Come on, England! x 2

Today is the start of the Six Nations tournament, and it's the first time that a certain England player who has not had an international start since 2003 will be having a run-out. Having been ravaged by injuries for so long, some are concerned that throwing Wilkinson straight into the bear-pit exposes him to unnecessary risks both to him as an individual and the team due to his lack of match practice.

Wilkinson however is the consummate professional and as long as Scotland do not go out to deliberately injure him, I believe he will be more than capable of holding up his end of the bargain. If anything the risks come from him throwing himself into the game with the same level as gusto and reinjuring himself rather than being a liability on the pitch.

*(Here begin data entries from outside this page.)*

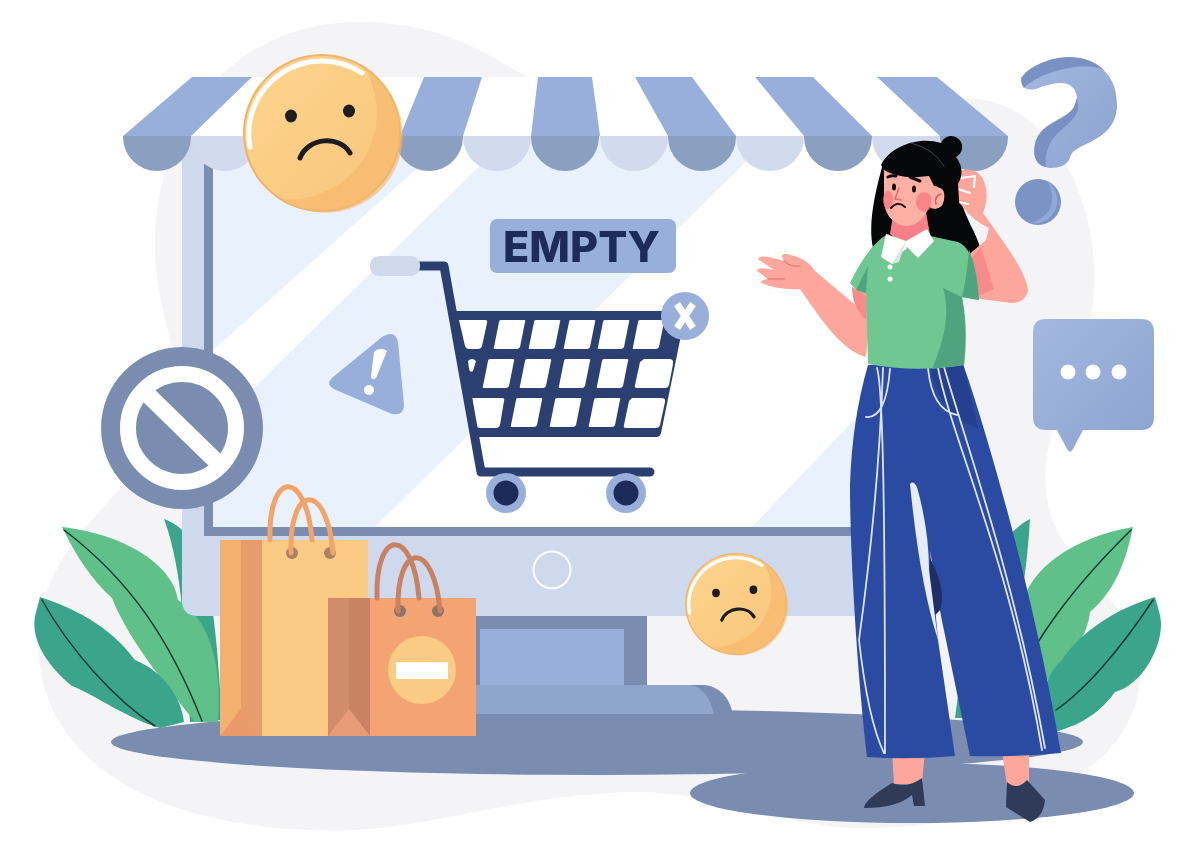
<!DOCTYPE html>
<html lang="en">
<head>
<meta charset="utf-8">
<title>Empty cart</title>
<style>
:root{--blob:#f4f4f6;--frame:#cfd9ee;--sky:#99afdb;--slate:#7a8db0;--navy:#2b3f70;--ink:#1c2b59;--glass:#e9f1fc;--sand:#fbcb86;--orange:#f4a473;--brown:#d08d6b;--leaf:#5fc08a;--leaf-dark:#3ba58c;--shirt:#70c792;--shirt-dark:#4fa47f;--trouser:#2b4ba3;--trouser-dark:#24408f;--skin:#fda79c;--blush:#f7777f;--hair:#050708}
html,body{margin:0;height:100%;overflow:hidden;background:#fff}
svg{display:block;width:1200px;height:866px}
.label{font:800 43px Inter,"Open Sans",sans-serif;fill:var(--ink)}
.line{fill:none;stroke-linecap:round;stroke-linejoin:round}
</style>
</head>
<body>
<svg viewBox="0 0 1200 866" role="img" aria-label="A puzzled shopper beside an online store with an empty cart">
<defs>
<linearGradient id="faceFill" x1="0" y1="0" x2="1" y2="1"><stop offset="0" stop-color="#fdd58d"/><stop offset="1" stop-color="#f9c47c"/></linearGradient>
<linearGradient id="softBlue" x1="0" y1="0" x2="1" y2="1"><stop offset="0" stop-color="#a3b7e0"/><stop offset="1" stop-color="#8ca3d0"/></linearGradient>
<clipPath id="screenClip"><rect x="213" y="130" width="707" height="397"/></clipPath>
<path id="hole" d="M4 0H27Q29 0 28 2L23 27Q22 29 20 29H-2Q-4 29-3 27L2 2Q2 0 4 0Z"/>
<path id="scallop" d="M0 0H68V1A34 34 0 0 1 0 1Z"/>
<g id="wheel"><circle r="20" fill="var(--sky)"/><circle r="12.500" fill="var(--ink)"/></g>
<g id="sadFace">
<circle r="79" fill="#f2b265"/>
<circle r="77" fill="url(#faceFill)"/>
<path d="M44-63A77 77 0 1 1-40 66C20 72 80 10 44-63Z" fill="#f5b86b" opacity=".6"/>
<path class="line" d="M-72 14A73 73 0 0 1 40-60" stroke="#fff" stroke-width="5"/>
<ellipse cx="-31" cy="-17" rx="6" ry="6.500" fill="#1d1d20"/><ellipse cx="27" cy="-22" rx="6" ry="6.500" fill="#1d1d20"/>
<path class="line" d="M-22 25C-14 4 18 2 28 20" stroke="#1d1d20" stroke-width="5"/>
</g>
<g id="handles" class="line"><path d="M0 0C-2-70 36-72 42 0" stroke-width="5"/></g>
</defs>

<g id="backdrop" fill="var(--blob)">
<path d="M155 240C160 110 240 20 365 22C470 25 500 70 600 115C720 160 850 125 950 100C1040 85 1100 190 1094 290C1088 380 1040 420 1046 490C1052 570 1140 590 1140 680C1130 790 980 830 850 828C780 824 710 790 630 792C500 796 420 835 310 830C150 824 38 760 38 640C40 540 130 500 170 420C190 370 153 310 155 240Z"/>
</g>

<g id="ground" fill="var(--slate)">
<ellipse cx="597" cy="742" rx="486" ry="33"/>
<ellipse cx="912" cy="793" rx="222" ry="30"/>
</g>

<g id="leaves-left">
<path d="M164 519C205 535 214 580 222 720L190 722C185 640 183 570 164 519Z" fill="var(--leaf-dark)"/>
<path d="M62 527C130 535 174 568 178 600C212 620 222 670 218 722H195C170 690 128 640 112 598C92 580 76 556 62 527Z" fill="var(--leaf)"/>
<path d="M40 597C95 615 120 640 135 660C165 672 182 700 184 722L160 728C130 720 95 695 72 686C50 668 28 640 36 612Z" fill="var(--leaf-dark)"/>
<path class="line" d="M64 530C130 580 170 640 202 721M42 600C70 650 115 700 155 726" stroke="#16392f" stroke-width="1.500"/>
</g>
<g id="leaves-right">
<path d="M1030 519C990 540 970 600 955 718H980C1012 660 1025 600 1030 519Z" fill="var(--leaf-dark)"/>
<path d="M1133 527C1070 538 1030 570 1022 605C985 640 970 690 968 725H1000C1030 690 1085 660 1090 612C1116 590 1126 560 1133 527Z" fill="var(--leaf)"/>
<path d="M1155 597C1105 612 1075 640 1062 660C1040 680 1040 710 1045 735C1070 728 1095 720 1115 692C1145 684 1166 640 1160 615Z" fill="var(--leaf-dark)"/>
<path class="line" d="M1131 530C1070 590 1035 640 1012 690M1153 600C1120 650 1085 690 1056 710" stroke="#16392f" stroke-width="1.500"/>
</g>

<g id="monitor">
<rect x="476" y="612" width="171" height="76" fill="var(--slate)"/>
<rect x="480" y="629" width="144" height="58" fill="var(--sky)"/>
<path d="M440 685H705Q727 688 733 714H440Z" fill="var(--slate)"/>
<path d="M440 685H690Q708 688 714 714H440Z" fill="#8fa5cc"/>
<path d="M182 130H930V616H198Q182 616 182 600Z" fill="var(--frame)"/>
<rect x="204" y="130" width="716" height="406" fill="var(--slate)"/>
<rect x="213" y="130" width="707" height="397" fill="#fff"/>
<g clip-path="url(#screenClip)" fill="var(--glass)">
<path d="M213 130H460L213 350Z"/><path d="M516 130H778L375 527H213V428Z"/><path d="M930 340V527H752Z"/>
</g>
<circle cx="552" cy="570" r="18.500" fill="none" stroke="#fff" stroke-width="2"/>
</g>

<g id="awning">
<path d="M192 77H937L1008 136H123Z" fill="#fff"/>
<path fill="var(--sky)" d="M192 77H252L191 136H123ZM307 77H364L327 136H259ZM424 77H482L463 136H400ZM538 77H592L600 136H531ZM635 77H692L736 136H668ZM755 77H813L872 136H804ZM877 77H937L1008 136H940Z"/>
<g fill="#8b9fc0"><use href="#scallop" x="123" y="136"/><use href="#scallop" x="259" y="136"/><use href="#scallop" x="395" y="136"/><use href="#scallop" x="531" y="136"/><use href="#scallop" x="668" y="136"/><use href="#scallop" x="804" y="136"/><use href="#scallop" x="940" y="136"/></g>
<g fill="#d2dbed"><use href="#scallop" x="191" y="136"/><use href="#scallop" x="327" y="136"/><use href="#scallop" x="463" y="136"/><use href="#scallop" x="600" y="136"/><use href="#scallop" x="736" y="136"/><use href="#scallop" x="872" y="136"/></g>
</g>

<g id="empty-label">
<rect x="490" y="219" width="186" height="54" rx="7" fill="var(--sky)"/>
<text class="label" x="503" y="262" textLength="157" lengthAdjust="spacingAndGlyphs">EMPTY</text>
</g>

<g id="cart">
<path d="M455 311H686L661 433Q660 437 656 437H478Z" fill="var(--navy)"/>
<g fill="#fff">
<path d="M459 320H485Q488 320 487 323L482 346Q481 349 478 349H469Q466 349 465 346Z"/>
<use href="#hole" x="497" y="320"/><use href="#hole" x="532" y="320"/><use href="#hole" x="567" y="320"/><use href="#hole" x="601" y="320"/><use href="#hole" x="636" y="320"/>
<path d="M468 361Q472 357 476 361L473 371Q470 373 469 369Z"/>
<use href="#hole" x="486" y="359"/><use href="#hole" x="523" y="359"/><use href="#hole" x="562" y="359"/><use href="#hole" x="600" y="359"/>
<path d="M644 359H669Q674 359 673 364L669 385Q668 388 665 388H637Q634 388 635 385L640 362Z"/>
<path d="M472 398H502Q505 398 504 401L500 425Q499 428 496 428H480Q477 428 476 425Z"/>
<use href="#hole" x="514" y="398"/><use href="#hole" x="553" y="398"/><use href="#hole" x="592" y="398"/>
<path d="M632 398H661Q666 398 665 402L660 425Q659 428 656 428H626Q623 428 624 425L629 401Z"/>
</g>
<path class="line" d="M412 266H444L481 472H650" stroke="var(--navy)" stroke-width="9"/>
<rect x="370" y="256" width="50" height="20" rx="9" fill="#cfd9ec"/>
<use href="#wheel" x="506" y="493"/><use href="#wheel" x="626" y="493"/>
<circle cx="685" cy="316" r="24" fill="var(--sky)"/>
<path d="M677 304L693 328M693 304L677 328" stroke="#fff" stroke-width="7"/>
</g>

<g id="warning">
<path d="M333 377L382 337Q395 329 398 342L404 405Q404 416 392 414L336 390Q324 385 333 377Z" fill="var(--sky)"/>
<path d="M374 352Q380 346 387 351L376 378Q372 381 371 377Z" fill="#fff"/><circle cx="369" cy="390" r="5" fill="#fff"/>
</g>

<g id="prohibited">
<circle cx="182" cy="428" r="81" fill="var(--slate)"/>
<circle cx="182" cy="428" r="54" fill="none" stroke="#fff" stroke-width="16"/>
<path d="M143 390L221 466" stroke="#fff" stroke-width="17"/>
</g>

<use href="#sadFace" transform="translate(322 133)"/>
<use href="#sadFace" transform="translate(736 604) scale(.645)"/>

<g id="shopping-bags">
<rect x="220" y="540" width="148" height="196" fill="var(--sand)"/>
<path d="M220 540H262V736H220Z" fill="#f3b06f"/><path d="M241 540H262V736H256L241 709Z" fill="#e79d6b"/><path d="M220 736L241 709L256 736Z" fill="#e99a68"/>
<g fill="#a98266"><circle cx="292" cy="553" r="6"/><circle cx="330" cy="553" r="6"/></g>
<g stroke="#f2a365"><use href="#handles" x="270" y="540"/><use href="#handles" x="291" y="553"/></g>
<rect x="328" y="598" width="148" height="138" fill="var(--orange)"/>
<path d="M328 598H370V736H328Z" fill="var(--brown)"/><path d="M349 598H370V736L349 709Z" fill="#c98264"/><path d="M328 736L349 709L370 736Z" fill="#e79c77"/>
<g fill="#8d7468"><circle cx="400" cy="611" r="6"/><circle cx="438" cy="611" r="6"/></g>
<g stroke="#c98162"><use href="#handles" x="377" y="598"/><use href="#handles" x="398" y="611"/></g>
<circle cx="422" cy="670" r="34" fill="var(--sand)"/><rect x="396" y="662" width="52" height="17" fill="#fff"/>
</g>

<g id="question-mark">
<path d="M1021 77C1050 52 1119 46 1117 108C1114 144 1072 142 1070 158Q1066 168 1050 168Q1034 166 1034 151C1036 116 1077 122 1077 98C1075 76 1050 83 1036 89Q1020 92 1021 77Z" fill="url(#softBlue)"/>
<path d="M1026 72C1053 52 1086 53 1104 70C1086 62 1062 68 1042 76Q1026 84 1024 88Q1018 80 1026 72ZM1035 145C1039 119 1076 122 1076 98C1087 119 1055 128 1049 146Q1044 158 1046 167Q1032 164 1035 145Z" fill="#7890c2"/>
<circle cx="1038" cy="202" r="23" fill="#7c94c5"/><path d="M1048 182A23 23 0 0 1 1030 223C1050 218 1058 202 1048 182Z" fill="#92a8d6"/>
</g>

<g id="chat-bubble">
<path d="M1046 319H1141Q1154 319 1154 332V417Q1154 430 1141 430H1083L1073 449Q1070 454 1067 449L1057 430H1046Q1033 430 1033 417V332Q1033 319 1046 319Z" fill="url(#softBlue)"/>
<g fill="#fff"><circle cx="1068" cy="372" r="7.500"/><circle cx="1093" cy="372" r="7.500"/><circle cx="1119" cy="372" r="7.500"/></g>
</g>

<g id="shopper">
<g id="feet">
<path d="M892 750H925L922 784H894ZM1001 745H1029V786H1007Z" fill="var(--skin)"/>
<path d="M892 783Q907 789 922 778L925 806H914L912 795Q897 808 864 808Q864 800 892 783ZM1007 782Q1017 791 1027 780L1045 800Q1043 818 1030 822L1006 807Z" fill="#303b59"/>
</g>
<path id="hair-back" d="M884 160C874 195 868 225 873 248L960 245L980 262C986 235 956 220 958 170Z" fill="var(--hair)"/>
<path id="raised-arm" d="M966 257L986 240L989 228Q972 220 963 207C952 196 958 176 962 170Q979 167 985 184Q989 198 983 213C1002 240 1027 272 1028 291Q1025 303 1012 303L972 298Z" fill="var(--skin)"/>
<path d="M974 298L994 289L981 247L970 260Z" fill="#f78a8b"/>
<path class="line" d="M961 178L975 176L974 187M958 189L970 193M958 202L968 204" stroke="#fff" stroke-width="2"/>
<path id="open-arm" d="M872 292L866 357C842 351 820 318 800 289Q778 290 764 284Q756 281 768 279L757 271Q757 266 774 270L758 259Q759 253 784 261Q779 253 786 254Q806 257 815 271L865 313L860 290Z" fill="var(--skin)"/>
<path d="M852 287L868 297L866 320Q852 307 852 287Z" fill="#f78a8b"/>
<path class="line" d="M784 261Q790 267 800 266M768 279L784 279" stroke="#e87f7c" stroke-width="1.500"/>

<path id="trousers" d="M868 365L963 364C976 400 1000 480 1020 560Q1045 660 1061 753Q1015 757 970 756L941 616L930 550L938 640L955 756Q910 760 867 757C858 680 850 560 850 485Q852 420 868 365Z" fill="var(--trouser)"/>
<path d="M963 364L978 428Q942 419 930 368Z" fill="var(--trouser-dark)"/>
<path d="M930 558Q947 590 940 610Q934 618 930 614Z" fill="#1f2f65"/>
<path d="M910 484Q913 480 917 487Q929 530 929 570L938 640Q920 585 910 484Z" fill="#e7edf8"/>
<path class="line" d="M877 368C884 390 885 560 885 753M883 368C880 460 870 560 859 640Q868 720 884 753M866 417Q886 419 890 369M928 368Q932 410 957 415M938 368C952 440 1010 560 1042 750M944 367C965 440 1015 580 1045 748" stroke="#dbe4f7" stroke-width="1.800"/>

<path id="neck" d="M893 215L926 212L930 235L908 250L890 234Z" fill="#f78088"/>
<path id="shirt" d="M888 234Q869 244 850 283Q858 294 866 293L868 364Q915 373 964 365Q969 330 962 297L979 300Q977 250 958 242L930 236L905 250Z" fill="var(--shirt)"/>
<path d="M964 365Q967 325 962 297L943 288Q953 320 932 369ZM962 297L979 300Q977 268 969 250Q967 276 962 297ZM866 293L868 266L856 290Z" fill="var(--shirt-dark)"/>
<path d="M886 234L881 257L892 264L907 247L918 258L934 241L927 229L906 241Z" fill="#fff"/>
<path d="M906 241L892 264L899 262Z" fill="#d9e6e0"/>
<circle cx="890" cy="267" r="2.500" fill="#fff"/><circle cx="890" cy="279" r="2.500" fill="#fff"/>

<path id="face" d="M884 160H932L938 187Q948 190 942 205Q936 211 929 207Q921 227 904 226Q887 222 884 203Z" fill="#feb0a5"/>
<ellipse cx="924" cy="202" rx="8" ry="10" fill="var(--blush)" opacity=".75"/><ellipse cx="888" cy="200" rx="5" ry="9" fill="var(--blush)" opacity=".75"/>
<path id="hair-front" d="M881 165C891 145 920 136 941 143A11 11 0 1 1 956 157Q966 170 958 184L960 214L948 209Q944 186 934 186L929 176Q900 180 884 170Z" fill="var(--hair)"/>
<path d="M932 190Q946 183 944 200Q942 211 931 208Z" fill="#feb0a5"/>
<path class="line" d="M936 204Q934 196 941 194" stroke="#c95d62" stroke-width="1.500"/>
<path class="line" d="M888 177Q892 175 896 176M910 177L920 181" stroke="#0d0d12" stroke-width="3"/>
<ellipse cx="894" cy="187" rx="2" ry="3.500" fill="#111"/><ellipse cx="914" cy="189" rx="2" ry="3.500" fill="#111"/>
<path class="line" d="M899 188L895 199L901 200" stroke="#e36b70" stroke-width="1.500"/>
<path class="line" d="M891 208Q898 200 905 207" stroke="#2b1416" stroke-width="2"/>
<path class="line" d="M911 143Q934 149 944 166" stroke="#3a4b55" stroke-width="1"/>
</g>
</svg>
</body>
</html>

The England Rugby squad do have a number of World Cup veterans who have not seen much International game time since 2003. The one I most delighted to see is the return of Jason Robinson. He scored a fantastic try in the World Cup final, and has an amazing ability to jink his way around a defensive line. Bringing him out of International retirement is great for us in the short-term, but we need to look to the future.

And on Wednesday, the England football play a friendly at Old Trafford against Spain. Hmm, an underperforming team playing against an underperforming team. I am a paid-up member of the England Fan Club, and to be frank I am not entirely convinced that I am getting value for money. There are players in the England squad that I have the utmost respect for, but England are constantly coming up short. As I said earlier, I do not believe that we are likely to qualify for the Europe, although if we do, it will be a struggle. We have (and have had for a long time) a problem with at the management level. Sven was risk averse to the detriment of the England game, and when he did take risks it was illogical ones such as taking Walcott, rather than adopting aggressive formations. If he seriously believed that a 4-5-1 formation was going to get England through to the finals of the World Cup, then he was misguided at best.

Despite my pessimism, I would have gone and seen the game if it was either a) not at Old Trafford or b) not on a Wednesday night. As it is, I am going to have to take my England regalia to work and find a pub showing it before kick off. And Wednesday is meant to be a gym night...

The players that I have the most respect for are:
  • Paul Robinson: the stick he got after the Croatia game from the gutter press was a disgrace. The team are responsible for the result - not one man.
  • Jamie Carragher: should be the first-choice right-back for both club and country.
  • Steve Gerrard: this guy is the best midfielder in England bar none, but carries himself off the pitch with humility.
  • Owen Hargreaves: I am not a bandwaggon jumper - I voted for SG as the fan's player of 2006 - however, Owen Hargreaves gained my respect a long time ago for no other reason than the abuse that was levelled at him by "fans" and he continued to put on the England shirt and play the game.